| Exercise description |
Give the number of lines in these entries that contain "swell", and nothing more.

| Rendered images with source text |
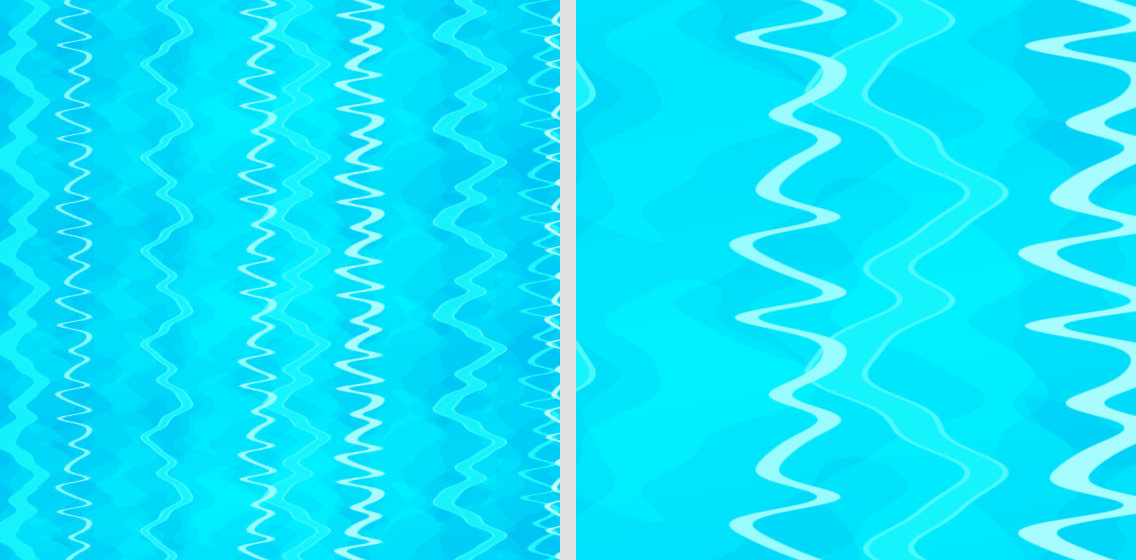
Left: the whole. Right: its middle third, enlarged.
A WebGL 2 fragment shader for this pattern:

```glsl
#version 300 es
precision highp float;
// Rippling vertical light streaks over layered cyan water, six repeats down.

uniform vec2 u_resolution;
out vec4 fragColor;

const float TAU = 6.2831853;

// Tight meander: four uneven swings per repeat
float meander(float p) {
    float angle = TAU * (4.0 * p - 0.08 + 0.1 * cos(3.0 * TAU * (p - 0.2)));
    return 0.0065 * cos(TAU * (p - 0.45))
         + 0.0215 * (1.0 + 0.35 * cos(TAU * p)) * cos(angle);
}

// Broad swell: one slow sweep and a short kink per repeat
float swell(float p) {
    return 0.031 * cos(TAU * (p - 0.75))
         + 0.0156 * cos(2.0 * TAU * (p - 0.13))
         + 0.008 * cos(3.0 * TAU * (p - 0.09))
         + 0.005 * cos(5.0 * TAU * (p - 0.07));
}

// Smooth coverage, full where d is negative
float cover(float d) {
    float w = max(fwidth(d), 1e-5);
    return 1.0 - smoothstep(-w, w, d);
}

// Flat overlapping sheets of water
vec3 water(vec2 uv, float p) {
    float level = 0.0;
    for (int i = 0; i < 4; i++) {
        float k = float(i);
        float x = uv.x + 0.8 * swell(p + 0.31 * k);
        float field = -0.45 * cos(TAU * uv.x)
                    + 0.4 * cos(6.0 * TAU * (x - 0.22))
                    + 0.22 * sin(TAU * (p + 0.23 * k) + 19.0 * x)
                    + 0.12 * sin(2.0 * TAU * p - 43.0 * x + k);
        level += 0.25 * cover(-0.6 + 0.36 * k - field);
    }
    // Slow slanted shading across neighbouring repeats
    level += 0.12 * sin(TAU * (3.0 * uv.y - 0.5 * uv.x) + 0.6);
    return mix(vec3(0.0, 0.79, 0.96), vec3(0.0, 0.925, 0.995), level);
}

void main() {
    vec2 uv = gl_FragCoord.xy / u_resolution;
    float p = 6.0 * (1.0 - uv.y);
    vec3 color = water(uv, p);

    // Each streak: centre, phase, sway, half width
    vec4 ribbons[4] = vec4[4](
        vec4(0.040, 0.40, 0.75, 0.017),
        vec4(0.298, 0.00, -0.85, 0.009),
        vec4(0.531, 0.00, 1.0, 0.016),
        vec4(0.840, 0.05, 1.12, 0.016));
    vec4 threads[5] = vec4[5](
        vec4(0.136, 0.35, 1.0, 0.0050),
        vec4(0.464, 0.00, 1.0, 0.0070),
        vec4(0.647, 0.03, 1.2, 0.0115),
        vec4(0.967, 0.20, 1.1, 0.0065),
        vec4(1.003, 0.55, 0.8, 0.0050));

    // Broad translucent ribbons with brighter rims
    for (int i = 0; i < 4; i++) {
        vec4 r = ribbons[i];
        float halfWidth = r.w * (1.0 + 0.2 * sin(TAU * (p - r.y)));
        float d = abs(uv.x - r.x - r.z * swell(p - r.y)) - halfWidth;
        float body = cover(d);
        float rim = body - cover(d + 0.0035);
        color = mix(color, vec3(0.09, 0.96, 0.99), 0.9 * body);
        color = mix(color, vec3(0.42, 0.98, 1.0), (i == 0 ? 0.15 : 0.65) * rim);
    }

    // Narrow pale threads
    for (int i = 0; i < 5; i++) {
        vec4 t = threads[i];
        float d = abs(uv.x - t.x - t.z * meander(p - t.y)) - t.w;
        vec3 pale = i == 3 ? vec3(0.12, 0.96, 0.99)
                           : mix(vec3(0.54, 0.98, 1.0), vec3(0.65, 0.99, 1.0), float(i) * 0.5);
        color = mix(color, min(pale, 1.0), cover(d));
    }

    fragColor = vec4(color, 1.0);
}
```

| Answer section |
4